The opening lyrics of Cigarettes After Sex's debut record set the tone for one of the years most intimate albums:
I remember when I first noticed that you liked me back
We were sitting down in a restaurant waiting for the check
We had made love earlier that day with no strings attached
But I could tell that something had changed how you looked at me then
It's a tiny moment, one we've all experienced and it's so perfectly realised that it stays with the listener long after the song has ended. Singer and songwriter Greg Gonzalez designed it that way.
"What I didn’t like about some lyrics ... is that they would function well in a song, but if you read them by themselves they basically made no sense.
"So what I wanted to do was say right – if you read these lyrics alone they function as prose also, not just lyrics. Every line has to make total sense and has to count. That was very deliberate."
Cigarettes are from El Paso, Texas and despite the fact they've been around since 2008, this is their debut album.
The band name references the post-coital nature of the music and indeed, this album is unabashedly romantic from beginning to end. Again, no accident.
"I just want to present a vision, and my vision is of love and of romance. I wanted to make this band all about these things and that was going to be what made it really bold to me. That we just stuck to that, and we stuck to these images and stuck to these sounds."
They do stick to a set of sounds and images and those sounds and images stick. The pace of the songs seldom varies. A song will end and the next one will open with the same chord, yet it doesn't feel repetitive, it feels cohesive.
While the album relies heavily on tales of transient relationships, intimate trysts and love and longing, it never feels twee or over-wrought, which is credit again to the lyrics and their sublime delivery.
"I always respond to humour in music and I’ve said this quite a bit lately, but think about the relationships you have and yes they involve sex and romance and love and these things, but also humour.
"It’s a big part of romance for me and a big part of relationships, and the music should reflect that in some way.
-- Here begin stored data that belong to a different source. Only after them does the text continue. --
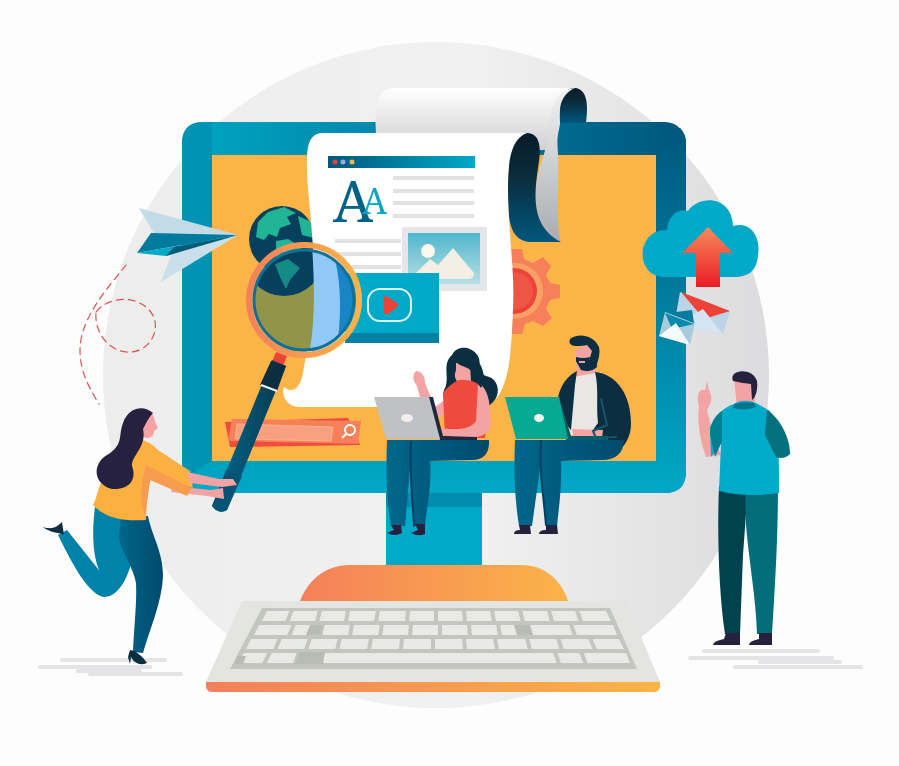
<!DOCTYPE html>
<html lang="en">
<head>
<meta charset="utf-8">
<title>Online content team</title>
<style>
:root{--page:#fdfdfd;--teal:#00a9c8;--deep:#00577c;--navy:#0b2e40;--hair:#25213f;--skin:#f4a3a5;--amber:#fbb448;--coral:#f5805a;--red:#ee4238;--line:#e2e2e2;--shadow:#e4e4e6}
html,body{margin:0;height:100%;overflow:hidden;background:var(--page)}
svg{display:block;width:899px;height:766px}
.teal{fill:var(--teal)}.deep{fill:var(--deep)}.navy{fill:var(--navy)}.hair{fill:var(--hair)}.skin{fill:var(--skin)}.amber{fill:var(--amber)}.coral{fill:var(--coral)}.red{fill:var(--red)}.white{fill:#fff}
.stroke{fill:none;stroke-linecap:round;stroke-linejoin:round}
.letter{font-family:"Noto Serif","TeX Gyre Schola",serif}
</style>
</head>
<body>
<svg viewBox="0 0 899 766" role="img" aria-label="Four people working around a large computer screen">
<defs>
<linearGradient id="disc"><stop offset="0" stop-color="#ededee"/><stop offset=".55" stop-color="#f1f1f1"/><stop offset="1" stop-color="#dcdcde"/></linearGradient>
<linearGradient id="frame" x1="0" y1="0" x2="1" y2="0"><stop offset="0" stop-color="#00a5c4"/><stop offset=".5" stop-color="#007fa3"/><stop offset="1" stop-color="#00567c"/></linearGradient>
<linearGradient id="frameSide" x1="0" y1="0" x2="0" y2="1"><stop offset="0" stop-color="#00577d"/><stop offset="1" stop-color="#00a8c6"/></linearGradient>
<linearGradient id="base"><stop offset="0" stop-color="#f5805a"/><stop offset="1" stop-color="#fbb448"/></linearGradient>
<linearGradient id="sheet" x1="0" y1="0" x2="0" y2="1"><stop offset="0" stop-color="#fff"/><stop offset="1" stop-color="#cfd0d2"/></linearGradient>
<linearGradient id="fold" x1="0" y1="0" x2="0" y2="1"><stop offset="0" stop-color="#f2f2f3"/><stop offset="1" stop-color="#a9abae"/></linearGradient>
<linearGradient id="curl" x1="0" y1="0" x2="0" y2="1"><stop offset="0" stop-color="#071c27"/><stop offset=".4" stop-color="#0a2c3d"/><stop offset="1" stop-color="#00587d"/></linearGradient>
<linearGradient id="bar"><stop offset="0" stop-color="#00577c"/><stop offset="1" stop-color="#00a9c8"/></linearGradient>
<linearGradient id="arrow" x1="0" y1="0" x2="0" y2="1"><stop offset="0" stop-color="#f58b5c"/><stop offset="1" stop-color="#ec1c24"/></linearGradient>
<linearGradient id="sky" x1="0" y1="0" x2="0" y2="1"><stop offset="0" stop-color="#4fb6cc"/><stop offset="1" stop-color="#b8e0e4"/></linearGradient>
<linearGradient id="trouser" x1="0" y1="0" x2="1" y2="0"><stop offset="0" stop-color="#00678b"/><stop offset="1" stop-color="#004a6c"/></linearGradient>
<linearGradient id="handle" x1="0" y1="0" x2="1" y2="0"><stop offset="0" stop-color="#006a8f"/><stop offset="1" stop-color="#08364b"/></linearGradient>
<clipPath id="lensClip"><circle cx="304" cy="300" r="50"/></clipPath>
<clipPath id="globeClip"><circle cx="282" cy="239" r="33"/></clipPath>
</defs>

<rect width="899" height="766" fill="#fdfdfd"/>
<circle id="backdrop" cx="436" cy="375" r="333" fill="url(#disc)"/>

<g id="ground-shadows" stroke="#e4e4e6" stroke-width="4" class="stroke">
<path d="M62 660H165M40 667H150M90 674H181M78 671H140M704 651H818M690 658H832M735 667H861M760 662H840"/>
</g>

<g id="monitor">
<rect x="386" y="490" width="96" height="78" class="teal"/>
<rect x="386" y="490" width="96" height="17" fill="#008cae"/>
<path d="M299 604C306 582 324 565 350 565H522C546 565 563 582 569 604Z" fill="url(#base)"/>
<rect x="182" y="122" width="504" height="371" rx="21" fill="url(#frame)"/>
<path d="M656 156L680 128Q686 134 686 143V472Q686 493 665 493H203Q188 493 183 480L212 460H656Z" fill="url(#frameSide)"/>
<path d="M182 143Q182 122 203 122H212V460L183 480Q182 478 182 472Z" fill="#0093b4"/>
<rect x="212" y="155" width="444" height="306" class="amber"/>
</g>

<g id="gear">
<path d="M505 249L522 249 524 259 533 263 543 257 551 266 546 275 550 283 560 285V298L550 300 546 309 552 318 543 326 533 321 525 324 522 334H508L500 324V258Z" class="coral"/>
<circle cx="515" cy="291" r="28" fill="#f9a066"/><circle cx="514" cy="291" r="23" class="red"/><circle cx="514" cy="291" r="19" fill="#ee5544"/>
</g>

<g id="globe">
<circle cx="282" cy="239" r="33" fill="#07405d"/>
<g clip-path="url(#globeClip)" fill="#21b596"><path d="M258 222L268 212 284 207 296 213 287 217 291 224 280 228 277 237 269 234 264 240 256 237ZM276 241L288 239 301 247 299 257 290 263 286 274 276 262ZM298 216L312 222 314 238 302 235Z"/></g>
</g>

<g id="paper">
<path d="M376 134C374 104 378 88 394 88H576C563 91 560 103 560 124L555 150H376Z" fill="url(#sheet)"/>
<path d="M560 122C559 100 563 88 575 88C586 89 589 102 586 123H560Z" fill="url(#curl)"/>
<path d="M575 88C552 91 551 110 549 132C545 160 530 184 535 215L541 242H560C556 215 559 183 558 154C557 125 555 96 575 88Z" fill="url(#fold)"/>
<path d="M526 133C542 133 541 150 538 168C534 195 531 227 561 242H528C507 238 508 215 508 180C508 153 512 134 526 133Z" fill="url(#curl)"/>
<path d="M322 133H527C511 139 508 160 508 190C508 230 515 270 513 310C511 350 511 406 479 407H300C287 407 281 396 284 387C292 394 300 389 303 373C310 335 315 290 313 248C311 212 306 183 307 157C307 142 312 133 322 133Z" class="white"/>
<rect x="328" y="156" width="147" height="12" fill="url(#bar)"/>
<circle cx="335" cy="162" r="2.500" class="red"/><circle cx="343" cy="162" r="2.500" fill="#9ba8e6"/><circle cx="352" cy="162" r="2.500" class="amber"/>
<text x="333" y="222" class="letter" font-size="57" textLength="40" lengthAdjust="spacingAndGlyphs" fill="#006286">A</text>
<text x="362" y="214" class="letter" font-size="36" textLength="25" lengthAdjust="spacingAndGlyphs" fill="#0aa5c4">A</text>
<path d="M393 178H474M393 191H474M393 203H474M393 216H474M335 241H401M335 254H401M335 267H401" stroke="#e2e2e2" stroke-width="4"/>
<g id="picture-icon"><rect x="402" y="227" width="85" height="64" fill="#e5e6ea"/><rect x="408" y="233" width="72" height="51" fill="url(#sky)"/><circle cx="428" cy="251" r="7" fill="#fdf8ee"/><path d="M416 273L430 259 438 265 453 248 474 273Q474 279 468 279H420Q415 278 416 273Z" fill="#f3efe5"/></g>
<g id="video-icon"><rect x="345" y="273" width="94" height="70" class="teal"/><path d="M345 333H439V343H345Z" fill="#0080a2"/><rect x="368" y="289" width="43" height="32" rx="12" fill="none" stroke="#d8f3f5" stroke-width="2"/><path d="M384 297Q385 295 388 297L397 303Q399 305 397 307L388 314Q384 315 384 312Z" class="red"/></g>
</g>

<g id="search-bar">
<path d="M225 422L348 418 360 445 230 447Z" fill="#f04b3c"/><path d="M232 419L361 421 358 444 228 441Z" class="coral"/>
<path d="M237 424L333 427 331 441 235 439Z" fill="#f9a080" stroke="#fbb48c"/>
<circle cx="350" cy="430" r="5" fill="none" stroke="#fff" stroke-width="2"/><path d="M346 434L342 438" stroke="#fff" stroke-width="2"/>
</g>

<g id="paper-plane">
<path d="M139 208L238 235 158 240Z" fill="#c3dbe6"/><path d="M238 235L151 233 137 253Z" fill="#007b9d"/><path d="M238 235L137 253 166 256Z" class="teal"/><path d="M238 235L174 248 161 282Z" fill="#c9dfe9"/><path d="M238 235L174 247 166 256Z" fill="#075b78"/>
<path d="M126 265C108 288 80 318 80 350C80 373 90 389 99 404M96 312C107 297 136 294 150 311C163 327 151 350 132 352C111 354 94 334 96 312" class="stroke" stroke="#dc5450" stroke-width="1.200" stroke-dasharray="7 5"/>
</g>

<g id="magnifier">
<path d="M276 352L287 356 283 366 272 362Z" class="red"/>
<path d="M272 360L286 366 227 510Q219 515 212 506Z" fill="url(#handle)"/>
<path d="M271 361L286 366 277 391 260 385Z" class="navy"/><path d="M261 385L277 391" stroke="#eef5f7" stroke-width="2"/>
<path d="M226 470L242 476 227 510Q219 515 212 506Z" fill="#075373"/>
<g clip-path="url(#lensClip)"><rect x="250" y="246" width="110" height="110" fill="#929447"/><circle cx="284" cy="256" r="40" fill="#07405d"/><path d="M275 264L288 259 300 268 290 280 286 289 280 277ZM258 246L278 240 275 253 262 258Z" fill="#158b86"/><path d="M312 245H360V360H308C315 327 315 290 312 245Z" fill="#92c8f8"/><path d="M340 245H360V360H335C341 325 342 292 336 264Z" fill="#1785c6"/></g>
<circle cx="304" cy="300" r="55" fill="none" stroke="url(#base)" stroke-width="6"/><circle cx="304" cy="300" r="50" fill="none" stroke="#0d7199" stroke-width="3"/>
</g>

<g id="cloud-upload">
<path d="M664 277C635 277 635 229 667 230C668 213 681 208 688 211C700 194 732 196 733 226C750 221 761 236 758 255C757 271 748 277 735 277Z" class="teal"/>
<path d="M708 227L733 253H720V287H696V253H682Z" fill="url(#arrow)"/>
<g id="envelopes"><path d="M680 292L730 311 723 334 674 326Z" fill="#bcd4e8"/><path d="M681 292L730 311 704 319Z" class="red"/><path d="M674 326L703 309 723 334Z" fill="#d5e4f1"/><path d="M665 312L695 322 690 345 659 336Z" fill="#a9cadb"/><path d="M665 313L694 324 672 329Z" fill="#078bad"/><path d="M659 336L676 323 690 345Z" fill="#f5fafc"/><path d="M668 313L692 310 694 323Z" fill="#067b9c"/></g>
</g>

<g id="running-woman">
<path d="M95 507C90 545 96 573 106 579L67 530 58 535C70 559 86 592 103 597C116 598 127 582 132 560L139 510Z" fill="#0082a9"/>
<path d="M121 516H148C152 536 163 552 163 576C162 602 150 628 143 653L133 652C134 626 137 604 136 583C133 567 122 553 119 538Z" fill="url(#trouser)"/>
<path d="M62 522L64 535C58 532 50 533 43 527C52 530 57 527 62 522Z" class="navy"/><path d="M130 650C137 651 143 657 147 663C140 666 134 663 131 657L130 664 128 657Z" class="navy"/>
<path d="M172 486L211 490 223 488 224 499 207 496 171 492Z" class="skin"/>
<path d="M125 439C139 436 151 442 158 450L190 471 193 488 152 475C147 491 147 505 146 520C130 521 108 521 93 505C98 496 97 488 103 480Z" fill="#fbb040"/>
<path d="M146 465L192 488 187 496 150 480 145 516C139 499 141 483 146 465Z" fill="#f79b50"/>
<path d="M187 472L219 479 233 479 237 485 222 487 190 483Z" class="skin"/>
<path d="M139 414C148 407 155 414 155 422L158 428 154 431C154 438 148 439 143 437L140 445 129 440Z" class="skin"/>
<path d="M153 413C143 404 128 408 123 423C118 436 124 445 107 455C92 464 93 484 112 489C130 490 137 479 132 466C131 456 147 447 143 429C146 424 148 418 153 413Z" class="hair"/>
</g>

<g id="seated-woman">
<path d="M452 355C441 364 451 379 444 390C440 403 455 411 468 409C489 413 503 397 496 383C491 373 482 380 479 367C484 350 459 340 452 355Z" class="navy"/>
<path d="M416 371C422 371 425 377 425 383L435 407 447 398 449 409C440 421 428 419 422 405L417 386Q410 377 416 371Z" class="skin"/>
<path d="M456 363Q464 357 470 364L471 381 479 390 456 391 458 382Q453 378 456 370Z" class="skin"/>
<path d="M443 393C451 383 459 379 463 380C477 380 486 387 488 402L485 438H445Z" fill="#ee4a3e"/>
<path d="M478 383C490 389 490 407 491 424C489 440 467 440 443 435L438 428C457 430 470 430 476 421Z" class="skin"/>
<path d="M455 361C461 369 472 364 474 379L481 388C488 376 481 359 468 353Z" class="navy"/>
<path d="M387 440H489Q490 460 472 460L430 461C432 485 427 505 425 526H414L410 468 405 526H391C386 495 386 466 387 440Z" fill="url(#trouser)"/>
<path d="M411 442C409 465 412 491 414 526" class="stroke" stroke="#003e60" stroke-width="2"/>
<path d="M391 525H401L402 533Q395 537 387 533L394 530ZM415 524H425V534Q418 537 411 533L418 530Z" class="hair"/>
<path d="M427 397L433 397 443 436 477 437 477 440H440Z" fill="#1e2940"/><path d="M374 397H429L440 439H386Z" fill="#bfc1c4"/><ellipse cx="407" cy="418" rx="6" ry="4" fill="#f2eeee"/>
</g>

<g id="seated-man">
<path d="M575 351Q586 341 596 350L595 370 602 377 576 382 577 367Z" class="skin"/>
<path d="M573 377L601 372Q607 398 599 435H569Z" fill="#e9e7e4"/>
<path d="M577 371C567 376 556 388 557 413L571 430 575 385ZM595 372C618 374 631 397 631 423C631 446 614 458 603 452L590 434 598 423C596 405 599 388 595 372Z" class="navy"/>
<path d="M572 429L603 430 602 438 574 438Z" class="skin"/><path d="M601 399L607 425 593 431 596 438 616 437" class="stroke" stroke="#16546d" stroke-width="2"/>
<path d="M570 339C577 333 593 334 599 347C601 357 596 363 597 367Q591 373 581 370L576 361 589 361 592 351 587 345C577 347 567 347 570 339Z" class="navy"/>
<path d="M576 357Q583 359 590 357L588 367Q580 369 576 361Z" class="navy"/><path d="M579 362H585" stroke="#f4a3a5" stroke-width="2"/>
<path d="M515 440H624Q623 460 602 460L561 461C562 487 559 506 557 526H546L540 468 532 526H519C514 495 514 465 515 440Z" fill="url(#trouser)"/>
<path d="M541 441C539 470 543 490 546 525" class="stroke" stroke="#003e60" stroke-width="2"/>
<path d="M519 525H530L531 534H514Q514 530 520 530ZM546 525H557L558 534H539Q539 530 546 530Z" class="hair"/>
<path d="M559 397L571 436H608V440H566Z" fill="#075e68"/><path d="M505 397H559L568 439H516Z" fill="#08a993"/><ellipse cx="539" cy="418" rx="5" ry="4" fill="#f6f3ef"/>
</g>

<g id="standing-man">
<path d="M719 486H748L743 555 740 634H725C719 595 717 535 719 486Z" fill="#00434f"/>
<path d="M745 487L778 484C778 540 775 585 772 634H757C756 598 749 562 746 525Z" fill="#046d7c"/>
<path d="M726 633H740V645H713Q713 641 724 639ZM759 633H772V645H749Q749 641 759 639Z" class="hair"/>
<path d="M707 381L709 390C714 399 710 405 707 410L712 430 721 455 706 457C700 440 697 422 699 407C696 395 699 388 705 390Z" class="skin"/>
<path d="M734 379Q742 370 755 379L754 392Q758 403 749 406L737 407 736 397Z" class="skin"/>
<path d="M733 381C728 369 753 367 757 381C758 389 756 397 752 400L751 384Q741 383 733 381Z" class="hair"/>
<path d="M734 404Q743 398 756 403L770 411C780 431 779 462 779 493Q746 498 719 491L721 444 711 457 710 427C716 414 725 407 734 404Z" fill="#00abca"/>
<path d="M734 404Q744 401 754 403L756 407Q745 411 733 408Z" fill="#00748c"/><path d="M722 411C715 415 710 424 710 434L715 457 722 441Z" fill="#007f91"/>
<path d="M767 410C780 418 790 438 790 454Q784 460 776 457L765 435Z" fill="#04717f"/>
</g>

<g id="keyboard">
<path d="M206 681H660V687Q659 692 654 692H212Q207 692 206 687Z" fill="url(#base)"/>
<path d="M242 601H626L660 682H206Z" fill="#e4e5e1"/>
<path d="M262 608H610L637 669H230Z" fill="#c3c5bf"/>
<path d="M267 611H606L611 621H262ZM259 625H613L617 635H254ZM251 639H619L624 649H246ZM244 653H626L630 663H238Z" fill="#e9eae6"/>
<path d="M292 610L287 622M320 610L317 622M348 610L346 622M378 610L376 622M408 610L407 622M436 610V622M464 610L465 622M492 610L494 622M520 610L523 622M549 610L552 622M577 610L581 622M294 624L289 636M323 624L320 636M352 624L350 636M382 624L380 636M411 624L410 636M440 624V636M469 624L470 636M498 624L500 636M527 624L530 636M571 624L575 636M280 638L275 650M310 638L306 650M340 638L337 650M371 638L369 650M402 638L401 650M433 638V650M464 638L465 650M495 638L497 650M527 638L530 650M558 638L562 650M590 638L595 650M270 652L264 664M299 652L295 664M555 652L559 664M581 652L586 664" fill="none" stroke="#c3c5bf" stroke-width="4"/>
<path d="M299 652L325 652 323 664H295ZM310 625H322L320 635H306ZM514 625H530L533 635H517ZM237 656H246L243 664H235Z" fill="#b9bbb5"/>
</g>
</svg>
</body>
</html>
I think if I’m giving a complete picture of the way that I love and the way that I view love and relationships, the humour is in there for that reason."
Cigarettes After Sex are travelling to New Zealand in the New Year for an all-ages show at the Powerstation in January and to perform at Rhythm and Alps in the South Island.
It will be interesting to see how audiences respond to the band live, considering the nature of the music.
"It’s interesting what a crowd will do. Sometimes the whole crowd is making out, it’s all couples and everyone’s being touchy-feely and dancing with each other and being as affectionate as possible.
"There’s also people that are crying and people that are singing along. Often in some countries, it’s ... people screaming and going crazy. It’s amazing to me what music does in different contexts."
It's hard to imagine having to re-live some of the emotional experiences Greg sings about night after night, but the readily admits to being a 'happier to have loved and lost' type of guy.
"Almost as some sort of spiritual thing I’ll close my eyes during certain sections and zap myself back into those moments just as sort of a perspective.
"I find it’s very emotional because the thing about memory is that I can remember something from so long ago, but in this moment you gain a perspective on it.
"It gives you a feeling just of how far you’ve come. You know what that moment meant before and what it means now. It’s very emotional, it’s very powerful to go back to these memories on stage every night and see what they feel like in that moment."
Cigarettes After Sex NZ shows:
Monday 8 January, The Powerstation, Auckland
Rhythm & Alps, Friday 29 December – Sunday 31 December, Wanaka